EJToday: Top Headlines
EJToday is SEJ's selection of new and outstanding stories on environmental topics in print and on the air, updated every weekday. SEJ also offers a free e-mailed digest of the day's EJToday postings, called SEJ-beat. SEJ members are subscribed automatically, but may opt out here. Non-members may subscribe here. EJToday is also available via RSS feed. Please see Editorial Guidelines for EJToday content.
"Hundreds of people took to the streets of the southwestern Chinese city of Kunming on Thursday to protest against the planned production of a chemical at a refinery, the second demonstration this month against the project."
"KIRUNA, Sweden -- Ministers from the eight Arctic states and representatives of the Arctic Indigenous Peoples Wednesday adopted a shared vision statement for the future development of the region as a 'zone of peace and stability.'"
"MEXICO CITY -- Fed up with oil spills from facilities belonging to Mexico’s state oil company Pemex, residents of two communities in the southeastern state of Tabasco are taking the country’s largest company to court in a bid for compensation for damage to the environment and agriculture."
"Ninety-seven percent of scientists say global warming is mainly man-made but a wide public belief that experts are divided is making it harder to gain support for policies to curb climate change, an international study showed on Thursday."
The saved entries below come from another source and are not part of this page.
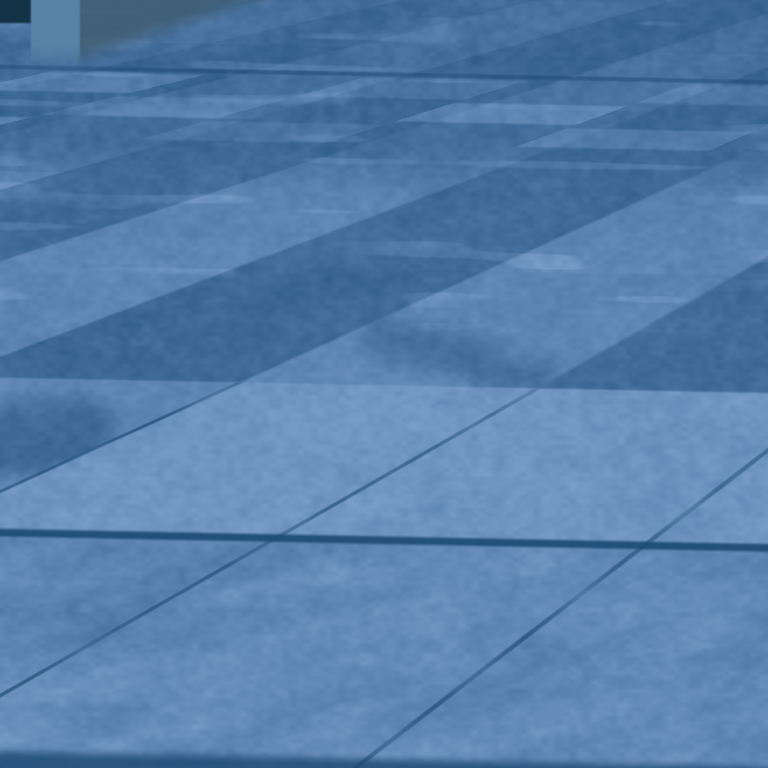
Reproduce this texture procedurally as a Shadertoy shader.

```glsl
// A blue paved floor receding from the viewer: slanted columns of slabs share one
// vanishing point, rows shorten with depth, and tones alternate between columns.
// Layered value noise adds stains, streaks and grain; a doorway fills one corner.

#define VANISH vec2(2.272, 1.393)   // where the slanted joints meet
#define COLUMN_STEP 0.45            // slab width per unit of depth
#define COLUMN_SHIFT 1.749          // phase of the slanted joints
#define ROW_HORIZON 1.719           // height at which rows would vanish
#define ROW_START 0.59              // inverse depth of the nearest row
#define ROW_STEP 0.118              // inverse depth per row
#define TILT 0.02                   // fall of the rows to the right
#define GRAIN 0.13                  // strength of the fine speckle
#define STAIN 0.26                  // strength of the mottling
#define DEEP vec3(0.145, 0.325, 0.505)
#define PALE vec3(0.450, 0.598, 0.768)
#define JOINT vec3(0.110, 0.290, 0.450)

float hash(vec2 p) {
    vec3 q = fract(p.xyx * 0.1031);
    q += dot(q, q.yzx + 33.33);
    return fract((q.x + q.y) * q.z);
}

float noise(vec2 p) {
    vec2 i = floor(p), f = fract(p);
    f = f * f * (3.0 - 2.0 * f);
    return mix(mix(hash(i), hash(i + vec2(1, 0)), f.x),
               mix(hash(i + vec2(0, 1)), hash(i + vec2(1, 1)), f.x), f.y);
}

float fbm(vec2 p) {
    float sum = 0.0, weight = 0.5;
    for (int i = 0; i < 4; i++) {
        sum += weight * noise(p);
        p = p * 2.03 + 17.0;
        weight *= 0.5;
    }
    return sum / 0.9375;
}

float segmentDistance(vec2 p, vec2 a, vec2 b) {
    vec2 d = b - a;
    return length(p - a - d * clamp(dot(p - a, d) / dot(d, d), 0.0, 1.0));
}

float rowEdge(float n) { return ROW_HORIZON - 1.0 / (ROW_START + ROW_STEP * n); }

// Smooth step up across an edge, and a soft line of given half width
float above(float edge, float x) { return smoothstep(-0.002, 0.002, x - edge); }
float line(float d, float halfWidth) {
    return 1.0 - smoothstep(halfWidth * 0.4, halfWidth * 1.4, abs(d));
}

// Doorway, post and dim threshold in the upper left corner
vec3 addDoorway(vec3 color, vec2 p) {
    float rim = p.y - mix(0.915, 1.0, (p.x - 0.1) / 0.25);
    color = mix(color, vec3(0.25, 0.37, 0.45), 0.85 * smoothstep(-0.01, 0.025, rim) * above(0.1, p.x));
    float post = above(0.04, p.x) * (1.0 - above(0.104, p.x));
    color = mix(color, vec3(0.34, 0.51, 0.65), post * smoothstep(0.905, 0.945, p.y));
    float opening = (1.0 - above(0.04, p.x)) * above(0.97, p.y);
    return mix(color, vec3(0.07, 0.20, 0.27), opening);
}

vec3 paving(vec2 p) {
    // Floor coordinates: column and row numbers
    float depth = VANISH.y - p.y;
    float column = ((p.x - VANISH.x) / depth + COLUMN_SHIFT) / COLUMN_STEP;
    float height = p.y + TILT * p.x;
    float row = (1.0 / (ROW_HORIZON - height) - ROW_START) / ROW_STEP;
    float slabWidth = 0.5 * COLUMN_STEP * depth;

    // Slab tones: plain near rows, alternating columns, dim far rows
    float stripe = (0.5 - abs(mod(column + 0.5, 2.0) - 1.0)) * slabWidth;
    float darkColumn = smoothstep(-0.003, 0.003, stripe);
    float middle = mix(0.78 - 0.05 * (row - 2.0), 0.33, darkColumn);
    float tone = mix(0.72, 0.92, above(rowEdge(1.0), height));
    tone = mix(tone, middle, above(rowEdge(2.0), height));
    float far = mix(0.42, 0.30, darkColumn);
    tone = mix(tone, far, smoothstep(0.745, 0.83, height));
    tone += 0.08 * (hash(floor(vec2(column, row)) + 40.0) - 0.5);

    // Pale slabs staggered over the far rows
    float band = (height - 0.82) / 0.03;
    float bandId = floor(band);
    float inBand = above(0.82, height) * (1.0 - above(0.91, height));
    float slab = mod(floor(column + 0.2) + bandId, 2.0) < 0.5 ? 1.0 : 0.0;
    slab *= smoothstep(0.0, 0.15, fract(band)) * smoothstep(1.0, 0.85, fract(band));
    tone += inBand * slab * (0.12 + 0.25 * hash(vec2(floor(column + 0.2), bandId) + 9.0));

    // Soft shadows across the middle slabs
    float inRow2 = above(rowEdge(2.0), height) * (1.0 - above(rowEdge(3.0), height));
    float wedge = smoothstep(0.055, 0.0, segmentDistance(p, vec2(0.50, 0.565), vec2(0.70, 0.50)));
    tone -= 0.30 * wedge * inRow2 * (1.0 - darkColumn);
    float inRow1 = above(rowEdge(1.0), height) * (1.0 - above(rowEdge(2.0), height));
    float leftSlab = inRow1 * (1.0 - above(0.0, (column + 1.0) * slabWidth));
    wedge = smoothstep(0.07, 0.02, segmentDistance(p, vec2(-0.05, 0.42), vec2(0.10, 0.435)));
    tone -= leftSlab * (0.18 + 0.38 * wedge);

    // Stains, thin pale streaks and grain
    vec2 slant = vec2(p.x, p.y - 0.2 * p.x);
    float nearRow = 1.0 - above(rowEdge(1.0), height);
    tone += STAIN * (0.6 + 1.2 * nearRow) * (fbm(slant * vec2(7.0, 24.0)) - 0.5);
    float streak = smoothstep(0.74, 0.9, noise(vec2(p.x * 7.0, height * 75.0) + 5.0));
    tone += 0.2 * streak * smoothstep(0.55, 0.65, height);
    tone += GRAIN * (noise(p * vec2(110.0, 170.0)) + noise(p * 63.0) - 1.0);
    vec3 color = mix(DEEP, PALE, clamp(tone, -0.1, 1.1));

    // Joints: faint slanted ones nearby, strong level ones
    float slanted = line((column - round(column)) * slabWidth, 0.0025);
    float wear = 0.25 + 0.5 * noise(p * 18.0);
    color = mix(color, JOINT, slanted * wear * (1.0 - above(rowEdge(2.0), height)));
    color = mix(color, JOINT, 0.9 * line(height - rowEdge(1.0), 0.0055));
    color = mix(color, JOINT, 0.5 * line(height - 0.913, 0.003));
    color = mix(color, JOINT, 0.8 * (1.0 - smoothstep(0.012, 0.030, height)));
    return addDoorway(color, p);
}

void mainImage(out vec4 fragColor, in vec2 fragCoord) {
    vec3 color = vec3(0.0);
    for (int i = 0; i < 4; i++) {
        vec2 offset = vec2(i % 2, i / 2) * 0.5 - 0.25;
        color += paving((fragCoord + offset) / iResolution.xy);
    }
    fragColor = vec4(color / 4.0, 1.0);
}
```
"DHAKA, Bangladesh -- A cyclone blowing across the Indian Ocean is expected to hit Bangladesh on Thursay, threatening the lives of 8.2 million people in northeast India, Bangladesh and Myanmar (Burma). The highest storm surge and rainfall predictions are for Bangladesh’s coastal cities of Chittagong and Cox’s Bazaar."
"Experts judged on Wednesday that a reactor on Japan's west coast is located on ground at high risk of an earthquake, setting in motion a process that will likely lead to the first permanent shutdown of a nuclear plant since the 2011 Fukushima crisis."
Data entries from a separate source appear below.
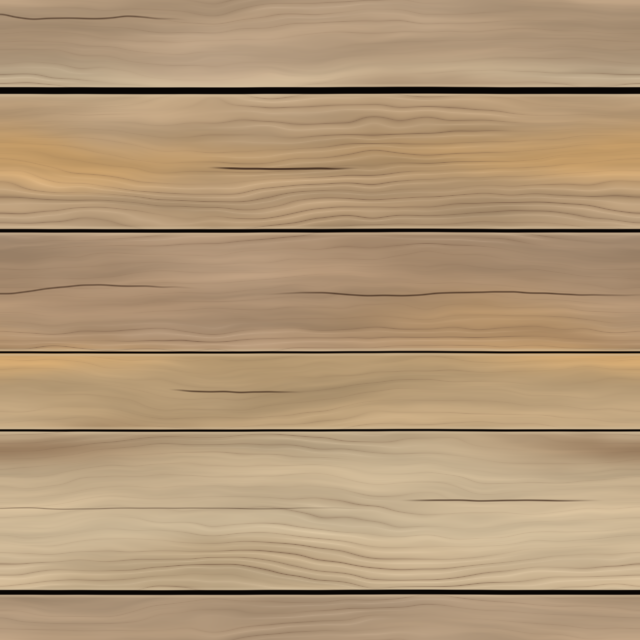
A Shadertoy shader for this texture:

```glsl
// Weathered horizontal wooden planks with wavy grain, cracks and dark gaps.

const int PLANKS = 5;
// Lower edge, gap half width and base colour of each plank, bottom to top.
const float EDGE[PLANKS] = float[](0.074, 0.327, 0.449, 0.639, 0.858);
const float GAP[PLANKS] = float[](0.0036, 0.0016, 0.0015, 0.0026, 0.0052);
const vec3 TINT[PLANKS] = vec3[](
    vec3(0.75, 0.66, 0.53), vec3(0.74, 0.63, 0.48), vec3(0.67, 0.56, 0.45),
    vec3(0.71, 0.60, 0.47), vec3(0.70, 0.60, 0.49));

const vec3 HONEY = vec3(0.81, 0.64, 0.42);
const vec3 PALE = vec3(0.82, 0.74, 0.61);
const vec3 UMBER = vec3(0.53, 0.41, 0.30);
const vec3 GRAIN = vec3(0.45, 0.34, 0.26);
const vec3 CRACK = vec3(0.24, 0.16, 0.11);
const vec3 VOID = vec3(0.03, 0.018, 0.012);

float hash(vec2 p) {
    vec3 q = fract(p.xyx * 0.1031);
    q += dot(q, q.yzx + 33.33);
    return fract((q.x + q.y) * q.z);
}

// Value noise that repeats along x after the given number of cells.
float noise(vec2 p, float period) {
    vec2 i = floor(p), f = fract(p);
    f = f * f * (3.0 - 2.0 * f);
    float x0 = mod(i.x, period), x1 = mod(i.x + 1.0, period);
    return mix(mix(hash(vec2(x0, i.y)), hash(vec2(x1, i.y)), f.x),
               mix(hash(vec2(x0, i.y + 1.0)), hash(vec2(x1, i.y + 1.0)), f.x), f.y);
}

float fbm(vec2 p, vec2 freq, float seed) {
    float sum = 0.0, amp = 0.533;
    for (int i = 0; i < 4; i++) {
        sum += amp * noise(p * freq + vec2(0.0, seed), freq.x);
        freq *= 2.0;
        seed += 17.3;
        amp *= 0.5;
    }
    return sum;
}

// Soft elliptical patch, wrapped along x.
float patchAt(vec2 p, vec2 center, vec2 radius) {
    vec2 d = p - center;
    d.x = fract(d.x + 0.5) - 0.5;
    d /= radius;
    return exp(-dot(d, d));
}

// Thin wandering split between two x positions, tapered at its ends.
float crackLine(vec2 p, vec2 span, float y, float sway, float width, float px) {
    float t = (p.x - span.x) / (span.y - span.x);
    float taper = smoothstep(0.0, 0.2, t) * smoothstep(1.0, 0.7, t);
    float path = y + sway * (fbm(vec2(p.x, 0.0), vec2(5.0, 1.0), y * 90.0) - 0.5);
    return taper * (1.0 - smoothstep(width - px, width + px, abs(p.y - path)));
}

// Growth-ring lines: narrow ridges of a stretched, warped height.
float ringLines(float height, float sharpness) {
    return pow(abs(2.0 * fract(height) - 1.0), sharpness);
}

void mainImage(out vec4 fragColor, in vec2 fragCoord) {
    float px = 1.0 / iResolution.y;
    vec2 p = fract(fragCoord * px);

    // Plank under this point, and distance to the nearest gap.
    float edgeY = p.y + 0.004 * (fbm(vec2(p.x, 0.0), vec2(3.0, 1.0), 5.0) - 0.5);
    int id = PLANKS - 1;
    float gap = 1.0;
    for (int i = 0; i < PLANKS; i++) {
        if (edgeY > EDGE[i]) id = i;
        gap = min(gap, abs(fract(edgeY - EDGE[i] + 0.5) - 0.5) - GAP[i]);
    }
    if (edgeY < EDGE[0]) p.y += 1.0;
    float seed = float(id) * 41.0;

    // Broad colour: pale, honey and umber zones with ragged borders.
    float drift = fbm(p, vec2(3.0, 9.0), seed) - 0.5;
    vec2 q = p + vec2(0.0, 0.07 * drift);
    vec3 wood = TINT[id] + 0.13 * drift;
    float honey = patchAt(q, vec2(0.0, 0.745), vec2(0.42, 0.036))
                + 0.8 * patchAt(q, vec2(0.02, 0.435), vec2(0.27, 0.022))
                + 0.45 * patchAt(q, vec2(0.8, 0.48), vec2(0.25, 0.04));
    float pale = patchAt(q, vec2(0.5, 0.19), vec2(0.6, 0.035))
               + 0.6 * patchAt(q, vec2(0.65, 0.27), vec2(0.25, 0.04))
               + 0.7 * patchAt(q, vec2(0.1, 0.875), vec2(0.6, 0.022));
    float umber = patchAt(q, vec2(0.02, 0.31), vec2(0.24, 0.026))
                + 0.5 * patchAt(q, vec2(0.92, 0.465), vec2(0.2, 0.018))
                + 0.4 * patchAt(q, vec2(0.2, 0.54), vec2(0.2, 0.03));
    wood = mix(wood, HONEY, min(honey, 0.9));
    wood = mix(wood, PALE, min(pale, 0.85));
    wood = mix(wood, UMBER, 0.7 * min(umber, 1.0));

    // Wavy figure in patches, then fine straight fibres.
    float warpY = p.y + 0.075 * (fbm(p, vec2(3.0, 8.0), seed + 9.0) - 0.5);
    float zone = smoothstep(0.42, 0.68, fbm(p, vec2(2.0, 9.0), seed + 23.0));
    float broken = noise(vec2(p.x * 7.0, warpY * 60.0 + seed), 7.0);
    float rings = ringLines(warpY * 62.0 + 1.5 * drift, 5.0) * broken;
    float fibre = fbm(vec2(p.x, warpY), vec2(4.0, 65.0), seed + 31.0) - 0.5;
    float streak = fbm(vec2(p.x, warpY), vec2(2.0, 24.0), seed + 57.0) - 0.5;
    wood *= 1.0 + 0.15 * fibre + 0.20 * streak;
    wood = mix(wood, GRAIN, rings * (0.12 + 0.5 * zone));
    wood += 0.05 * zone * ringLines(warpY * 62.0 + 1.5 * drift + 0.4, 3.0);

    // Splits along the grain.
    float cracks = crackLine(p, vec2(0.32, 0.57), 0.738, 0.010, 0.0014, px)
                 + 0.6 * crackLine(p, vec2(-0.1, 0.32), 0.551, 0.035, 0.0012, px)
                 + 0.7 * crackLine(p, vec2(0.4, 1.05), 0.542, 0.025, 0.0012, px)
                 + 0.7 * crackLine(p, vec2(0.26, 0.48), 0.392, 0.030, 0.0012, px)
                 + 0.7 * crackLine(p, vec2(0.62, 0.95), 0.218, 0.014, 0.0012, px)
                 + 0.6 * crackLine(p, vec2(-0.05, 0.3), 0.970, 0.035, 0.0012, px)
                 + 0.4 * crackLine(p, vec2(-0.1, 0.6), 0.205, 0.012, 0.0008, px);
    wood = mix(wood, CRACK, min(cracks, 0.85));

    // Worn light rims beside the dark gaps.
    float rim = smoothstep(0.0, 0.0015, gap) * (1.0 - smoothstep(0.002, 0.006, gap));
    wood = mix(wood, PALE, 0.45 * rim);
    wood = mix(VOID, wood, smoothstep(-px, px, gap));
    fragColor = vec4(clamp(wood, 0.0, 1.0), 1.0);
}
```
"If U.S. EPA air chief Gina McCarthy is eventually confirmed as agency administrator, the Office of Air and Radiation will join four other agency offices that have no permanent, Senate-confirmed leaders."
"Fish and other sea life have been moving toward Earth’s poles in search of cooler waters, part of a worldwide, decades-long migration documented for the first time by a study released Wednesday."
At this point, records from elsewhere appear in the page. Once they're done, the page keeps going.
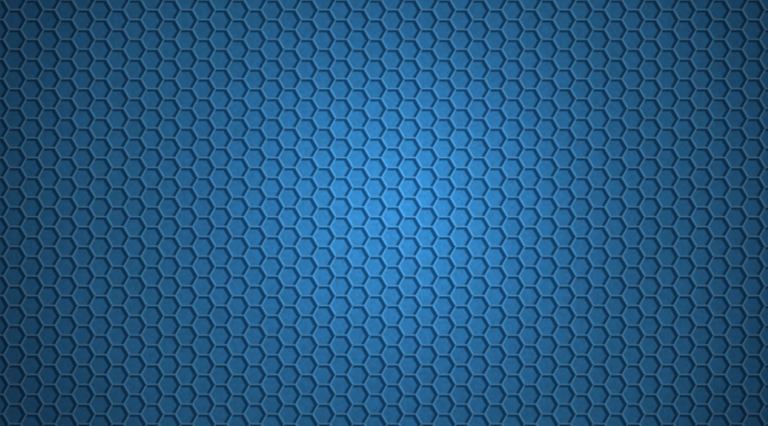
A Shadertoy shader for this pattern:

```glsl
// Embossed blue honeycomb: flat-topped hexagons pressed into a sheet lit from the side.
// A hexagon distance, shifted both ways along the light, gives a bright and a dark
// flank to each border; a radial gradient lights the sheet from near its centre.
#define COLUMNS 44.7
#define ROWS 21.6
#define ANCHOR vec2(0.3984, 0.374)
#define GLOW_CENTRE vec2(0.52, 0.52)
#define LIGHT_SHIFT vec2(0.075, 0.035)
#define SHADOW_SHIFT vec2(-0.065, -0.030)
#define LIGHT_HALF_WIDTH 0.040
#define SHADOW_HALF_WIDTH 0.085
#define SOFTNESS 0.065
#define HIGHLIGHT 0.72
#define SHADOW 0.80
#define GRAIN 0.06

const vec2 PERIOD = vec2(1.7320508, 1.0);

float hash(vec2 p) {
    return fract(sin(dot(p, vec2(127.1, 311.7))) * 43758.5453);
}

float valueNoise(vec2 p) {
    vec2 cell = floor(p), f = fract(p);
    f = f * f * (3.0 - 2.0 * f);
    float low = mix(hash(cell), hash(cell + vec2(1, 0)), f.x);
    float high = mix(hash(cell + vec2(0, 1)), hash(cell + vec2(1, 1)), f.x);
    return mix(low, high, f.y);
}

// Offset from the nearest hexagon centre, out of two interleaved lattices.
vec2 hexLocal(vec2 p) {
    vec2 a = mod(p + 0.5 * PERIOD, PERIOD) - 0.5 * PERIOD;
    vec2 b = mod(p, PERIOD) - 0.5 * PERIOD;
    return dot(a, a) < dot(b, b) ? a : b;
}

// Distance inward from the hexagon border; neighbours are one unit apart.
float borderDistance(vec2 p) {
    vec2 q = abs(hexLocal(p));
    return 0.5 - max(q.y, dot(q, vec2(0.8660254, 0.5)));
}

float band(float dist, float halfWidth, float blur) {
    return 1.0 - smoothstep(halfWidth - blur, halfWidth + blur, dist);
}

// Radial ramp from the bright middle to the dim corners.
vec3 sheetColour(vec2 uv, float aspect) {
    float r = length((uv - GLOW_CENTRE) * vec2(aspect, 1.08));
    vec3 c = mix(vec3(0.22, 0.57, 0.84), vec3(0.165, 0.43, 0.64), smoothstep(0.0, 0.45, r));
    c = mix(c, vec3(0.13, 0.33, 0.48), smoothstep(0.28, 0.72, r));
    return mix(c, vec3(0.085, 0.22, 0.33), smoothstep(0.65, 1.08, r));
}

void mainImage(out vec4 fragColor, in vec2 fragCoord) {
    vec2 uv = fragCoord / iResolution.xy;
    vec2 p = (uv - ANCHOR) * vec2(COLUMNS * 0.8660254, ROWS);
    float blur = max(SOFTNESS, 0.7 * ROWS / iResolution.y);
    vec3 sheet = sheetColour(uv, iResolution.x / iResolution.y);

    // Flat faces with slight variation per cell and fine mottling
    vec2 centre = floor((p - hexLocal(p)) * 2.0 + 0.5);
    float wear = 0.5 * hash(centre) + 1.5 * valueNoise(p * 7.0) - 1.0;
    vec3 colour = sheet * (1.0 + GRAIN * wear);

    // Dark flank of each border
    float shade = band(borderDistance(p - SHADOW_SHIFT), SHADOW_HALF_WIDTH, blur);
    colour = mix(colour, sheet * vec3(0.26, 0.45, 0.53), SHADOW * shade);

    // Lit flank of each border
    float lit = band(borderDistance(p - LIGHT_SHIFT), LIGHT_HALF_WIDTH, blur);
    vec3 litColour = sheet * 1.12 + vec3(0.15, 0.13, 0.10);
    colour = mix(colour, litColour, HIGHLIGHT * lit);

    fragColor = vec4(clamp(colour, 0.0, 1.0), 1.0);
}
```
"Frogs that were imported for pregnancy tests and set loose in California carry a deadly fungus responsible for wiping out vast numbers of amphibians worldwide, scientists have found."
"Updated federal advice on mercury levels in fish appears to have stalled within the U.S. department of health, frustrating scientists and advocacy groups who argue that exposure to mercury may be dangerous at lower levels than previously thought."
"Snow cover across the entire Rocky Mountain range has been shrinking due to warmer spring temperatures over the past 30 years, a new study finds."
"The Arctic Council agreed on Wednesday to admit emerging powers China and India as observers, reflecting growing global interest in the trade and energy potential of the planet's Far North."
"If the U.S. Environmental Protection Agency isn’t going to ensure Seattle’s Duwamish River is clean enough for needy residents to fish there for their dinner, the agency needs to ensure those people get fish some other way – even if that means supplying seafood through food banks. Or building clean urban fishing ponds. Or giving people shares in a seafood cooperative akin to a community-supported-agriculture operation."